Strong winds across Yukon are causing power outages in communities across the territory. Always assumed downed power lines are energized. If you see a downed or low-hanging power line, stay at least 10 meters back. UPDATE (3 p.m. Oct 27) Power was restored to all remaining areas affecting by yesterday's power outage at 2:40 p.m. this afternoon. Thank you for everyone's patience and support as we worked to restore power yesterday and today. With snow on the ground now and cooler temperatures on the horizon, yesterday’s wind storm is a great reminder that severe weather can cause prolonged power outages sometimes. Take some time over the next couple of weeks to build your 72-hour emergency kit. Make sure it has everything you need to take care of you and your family for 3 days. Visit the Government of Canada's website for ideas about what to include in your kit https://www.getprepared.gc.ca/cnt/rsrcs/pblctns/yprprdnssgd/index-en.aspx UPDATE (2 P.m. oct 27): Power was restored to the remainder of customers in South Fox shortly after 1:30 this afternoon. We've also been able to energize the transmission line between Whitehorse and Carmacks. The transmission line between Carmacks and Faro will be energized in the next couple of hours after we complete some system checks at the Carmacks substation. We're sorry for the delay and thank everyone for your patience and understanding as we work to get everyone back on. UPDATE (11 a.m. Oct 27): Power was restored to customers in Mendenhall at 9:30 this morning. Crews continue to remove trees like this from the transmission line between Whitehorse and Faro. At this time, crews are optimistic that power can be restored to customers in Drury Creek, Little Fox, Little Salmon and McGundy Creek between noon and 1 p.m. today. More updates to follow as they become available. Update (6 A.M. OCT 27): Yukon Energy crews were able to restore power to an additional 30 customers in Braeburn and South Fox before midnight last night by installing a mobile diesel generator in the communities.
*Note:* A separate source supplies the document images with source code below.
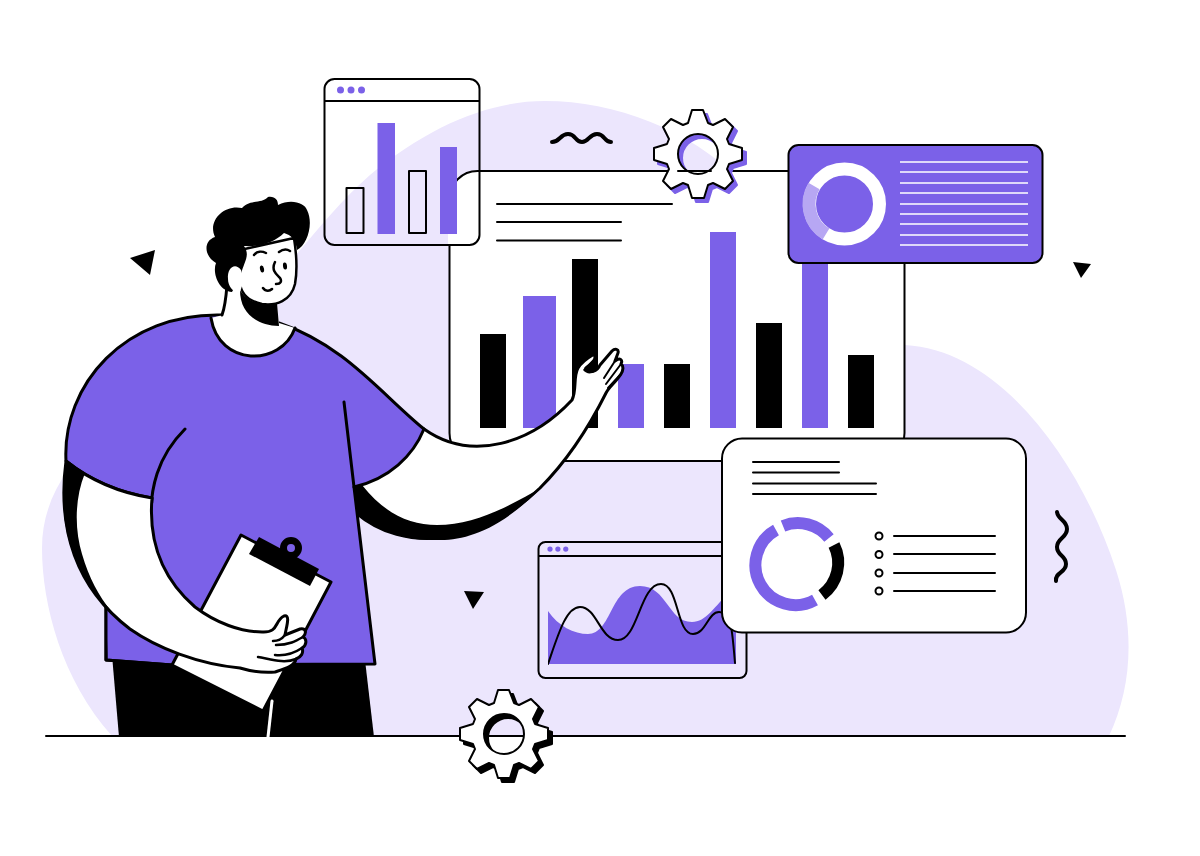
<!DOCTYPE html>
<html lang="en">
<head>
<meta charset="utf-8">
<title>Data presentation illustration</title>
<style>
:root { --ink: #000; --paper: #fff; --violet: #7b61e8; --lilac: #b7a7f3; --mist: #ece6fd; }
html, body { margin: 0; background: var(--paper); overflow: hidden; }
svg { display: block; width: 1200px; height: 856px; }
.mist { fill: var(--mist); }
.violet { fill: var(--violet); }
.ink { fill: var(--ink); }
.line { fill: none; stroke: var(--ink); stroke-width: 2; stroke-linecap: round; stroke-linejoin: round; }
.panel { fill: var(--paper); stroke: var(--ink); stroke-width: 2; }
.clear { fill: none; }
.body { stroke: var(--ink); stroke-width: 3; stroke-linecap: round; stroke-linejoin: round; }
.skin { fill: var(--paper); }
.squiggle { stroke-width: 4; }
.ring { fill: none; stroke-width: 12; }
</style>
</head>
<body>
<svg viewBox="0 0 1200 856" role="img" aria-label="Man with a clipboard presenting charts and statistics">
  <defs>
    <path id="gear" fill-rule="evenodd" stroke-width="2" stroke-linejoin="round" d="M-10-31L-6-44H5L10-31L15-29L27-35L35-27L29-15L31-10L44-6V6L31 10L29 15L35 27L27 35L15 29L10 31L6 44H-6L-10 31L-15 29L-27 35L-35 27L-29 15L-31 10L-44 6V-6L-31-10L-29-15L-35-27L-27-35L-15-29ZM-20 0A20 20 0 0 0 20 0A20 20 0 0 0-20 0Z"/>
    <g id="window-dots" fill="#7b61e8"><circle r="3.5"/><circle cx="10.5" r="3.5"/><circle cx="21" r="3.5"/></g>
    <clipPath id="chart-area"><rect x="548" y="570" width="188" height="95"/></clipPath>
  </defs>

  <g id="backdrop">
    <path class="mist" d="M112 736C62 680 42 605 42 548C42 470 110 420 200 350C290 275 315 223 370 175C430 125 490 101 545 101C615 101 690 130 740 180C800 245 800 345 905 345C1000 350 1080 460 1116 570C1136 632 1131 690 1109 736Z"/>
    <path class="line" d="M46 736H1125"/>
    <path class="ink" d="M130 258L155 250L150 275ZM1073 262L1091 264L1081 278ZM464 591L484 592L473 609Z"/>
    <path class="line squiggle" d="M552 142C560 142 560 134 568 134S575 142 582 142S589 134 597 134S604 142 611 142"/>
    <path class="line squiggle" d="M1057 512C1058 520 1067 520 1067 529C1067 538 1057 538 1057 547C1057 556 1066 555 1066 564C1066 573 1055 572 1056 581"/>
  </g>

  <g id="main-board">
    <rect class="panel" x="449.5" y="171" width="455" height="290" rx="28"/>
    <path class="line" d="M497 204H672M497 222H621M497 240.500H621"/>
    <g class="ink">
      <rect x="480" y="334" width="26" height="94"/><rect x="572" y="259" width="26" height="169"/>
      <rect x="664" y="364" width="26" height="64"/><rect x="756" y="323" width="26" height="105"/>
      <rect x="848" y="355" width="26" height="73"/>
    </g>
    <g class="violet">
      <rect x="523" y="296" width="33" height="132"/><rect x="618" y="364" width="26" height="64"/>
      <rect x="710" y="232" width="26" height="196"/><rect x="802" y="255" width="26" height="173"/>
    </g>
  </g>

  <g id="bar-window">
    <rect x="448" y="205" width="4" height="40" fill="#fff"/>
    <rect class="line" x="324.500" y="79" width="155" height="166" rx="10"/>
    <path class="line" d="M325 101H479"/>
    <use href="#window-dots" x="340.500" y="90"/>
    <rect class="violet" x="377.500" y="123" width="17.500" height="111"/>
    <rect class="violet" x="440" y="147" width="17" height="87"/>
    <rect class="line" x="346.500" y="188" width="17" height="45"/>
    <rect class="line" x="409" y="171" width="17" height="62"/>
  </g>

  <g id="summary-card">
    <rect class="violet" x="788.500" y="145" width="254" height="118" rx="10" stroke="#000" stroke-width="2"/>
    <circle class="ring" cx="844.500" cy="204" r="35" stroke="#fff" style="stroke-width:13"/>
    <path class="ring" d="M826 234A35 35 0 0 1 814 186" stroke="#b7a7f3" style="stroke-width:13"/>
    <path fill="none" stroke="#fff" stroke-width="1.500" d="M900 162H1028M900 172H1028M900 183H1028M900 193H1028M900 204H1028M900 214H1028M900 224H1028M900 235H1028M900 245H1028"/>
  </g>

  <g id="area-window">
    <rect class="line" x="538.500" y="542" width="208" height="136" rx="7"/>
    <path class="line" d="M539 556H746"/>
    <use href="#window-dots" transform="translate(550 549) scale(.75)"/>
    <path class="violet" d="M548 611C558 626 574 634 588 634C612 634 610 586 640 586C667 586 668 622 692 622C706 622 715 606 724 598L736 630V664H548Z"/>
    <path class="line" clip-path="url(#chart-area)" d="M548 664C558 635 566 607 580 607C597 607 600 640 618 640C638 640 640 584 661 584C679 584 676 634 693 634C706 634 708 612 719 612C732 612 732 630 735 663"/>
  </g>

  <g id="detail-card">
    <rect class="panel" x="722" y="438.500" width="304" height="194" rx="20"/>
    <path class="line" d="M753 462H839M753 472.500H839M753 483.500H876M753 494H876"/>
    <path class="ring" stroke="#7b61e8" d="M783 526A40 40 0 0 1 829 538M815 600A40 40 0 1 1 776 530"/>
    <path class="ring" stroke="#000" d="M834 545A40 40 0 0 1 822 595"/>
    <path class="line" d="M894 536H995M894 554H995M894 573H995M894 591H995"/>
    <g class="line"><circle cx="879" cy="536" r="3.500"/><circle cx="879" cy="554.500" r="3.500"/><circle cx="879" cy="573" r="3.500"/><circle cx="879" cy="591" r="3.500"/></g>
  </g>

  <g id="gears">
    <use href="#gear" x="702" y="158" fill="#7b61e8" stroke="#7b61e8"/>
    <use href="#gear" x="698" y="154" fill="#fff" stroke="#000"/>
    <use href="#gear" x="508" y="738" fill="#000" stroke="#000"/>
    <use href="#gear" x="504" y="734" fill="#fff" stroke="#000"/>
    <path class="line" d="M678 171H689M707 171H711M488 736H523"/>
  </g>

  <g id="presenter">
    <path class="ink" d="M112 655L119 737H374L365 660Z"/>
    <path d="M272 701L268 737" stroke="#fff" stroke-width="3" stroke-linecap="round"/>

    <g id="pointing-arm">
      <path class="body skin" d="M424 429C472 463 532 443 572 400C577 390 573 377 578 368C582 361 589 357 594 354C597 359 593 363 586 368C590 374 597 372 600 365L612 351C615 348 619 349 618 353L615 361C620 357 623 360 621 364C624 366 623 371 621 374C616 382 609 387 606 393C590 425 568 460 540 488C480 545 405 555 355 512L354 487Z"/>
      <path class="ink" d="M354 487L362 485C385 514 410 525 437 525C475 525 510 506 542 487C495 535 460 541 432 540C402 540 374 529 355 513Z"/>
      <path class="ink" d="M583 370C587 364 594 360 597 354L598 365C596 374 588 376 583 370Z"/>
      <path class="line" d="M615 361L604 378M621 364L606 384M621 374L608 388"/>
    </g>

    <path id="shirt" class="body violet" d="M223 315C125 312 62 385 66 461C91 481 121 493 152 498C148 548 170 590 106 606V660L172 665L375 664L354 487C389 479 413 456 424 429C382 395 345 345 279 323Z"/>
    <path class="violet" d="M105 607L150 500L230 570V655H108Z"/>
    <path class="body clear" d="M106 606V660L172 665M185 429C158 456 149 488 151 527M344 402L354 487"/>

    <g id="clipboard">
      <path class="body skin" d="M241 535L331 582L263 711L172 665Z"/>
      <path class="ink" d="M259 537L319 569L310 586L249 554Z"/>
      <circle cx="291" cy="548" r="7.500" fill="#7b61e8" stroke="#000" stroke-width="7"/>
    </g>

    <g id="holding-arm">
      <path class="body skin" d="M66 461C91 481 121 493 152 498C148 546 165 581 195 607C216 623 241 632 262 632C279 633 274 621 284 616C291 614 286 628 285 635L300 629C306 628 307 633 303 637C307 639 307 645 302 648C304 653 301 657 296 659C295 666 284 669 275 672C262 673 250 671 240 668C198 664 157 648 130 629C76 588 57 529 66 461Z"/>
      <path class="ink" d="M66 461L85 473C74 500 75 531 82 554C89 578 99 596 111 611C73 571 56 527 66 461Z"/>
      <path class="body clear" style="stroke-width:2.500" d="M303 637C296 641 289 645 276 645M302 648C293 654 284 656 275 655M296 659C284 664 270 659 258 657M285 635C282 639 278 641 273 641"/>
    </g>

    <g id="head">
      <path class="skin" d="M228 280L223 315L211 318C219 367 281 367 295 328L279 323L276 295L240 270Z"/>
      <path class="body clear" d="M227 285C226 298 225 307 222 315M211 318C219 367 281 367 295 328"/>
      <path class="body skin" style="stroke-width:2.500" d="M240 250L294 238C297 257 297 273 295 284C291 301 276 306 262 304C249 301 241 294 240 283Z"/>
      <path class="ink" d="M240 290C248 304 265 306 277 303L279 326C256 325 240 313 240 290Z"/>
      <path class="ink" d="M232 292C219 291 212 273 216 263C204 256 203 241 215 237C207 220 225 204 242 208C250 199 262 204 268 197C275 196 278 200 278 205C291 198 305 203 307 210C314 224 307 245 297 250C296 240 291 235 284 233C274 243 258 247 244 246C251 256 243 263 241 275Z"/>
      <path class="skin" d="M241 270C235 262 227 268 228 279C228 286 233 293 240 292L244 280Z"/>
      <path class="line" style="stroke-width:2.500" d="M254 255C257 251 262 251 266 253M279 252C283 249 287 249 290 251M275 262C271 270 276 274 280 278C282 281 281 284 276 284M263 288C266 292 270 291 272 289"/>
      <ellipse class="ink" cx="262" cy="269" rx="2" ry="3.500" transform="rotate(-12 262 269)"/>
      <ellipse class="ink" cx="285" cy="266" rx="2" ry="3.500" transform="rotate(-8 285 266)"/>
    </g>
  </g>
</svg>
</body>
</html>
Approximately 95 customers in Drury Creek, Little Fox, Little Salmon, McGundy Creek, parts of Mendenhall, and a pocket of South Fox are still without power. Yukon Energy crews will fly-over the transmission line between Whitehorse and Faro at first light this morning and continue with repairs. Estimated time of restoration is still mid-day today. More updates to follow as they become available. UPDATE (9 p.m. Oct 26):  High winds have caused multiple trees to land on the transmission line between Whitehorse and Carmacks, and Carmacks and Faro. With it being so dark and slick out now, crews will not be able to complete repairs to the transmission line before they hour out and must stop working. Customers in the following communities will unfortunately be without power until about mid-day Tuesday, October 27. Additional status updates will be provided in the morning. Areas affected by the power outage: Breaburn, South Fox, Little Fox, Drury Creek, McGundy Creek, Little Salmon and some parts of Mendenhall. UPDATE (7 p.m. Oct 26): Yukon Energy and ATCO Electric Yukon crews are working together to restore outages as quickly and safely as possible in communities experiencing a power outage. Your patience and understanding are appreciated.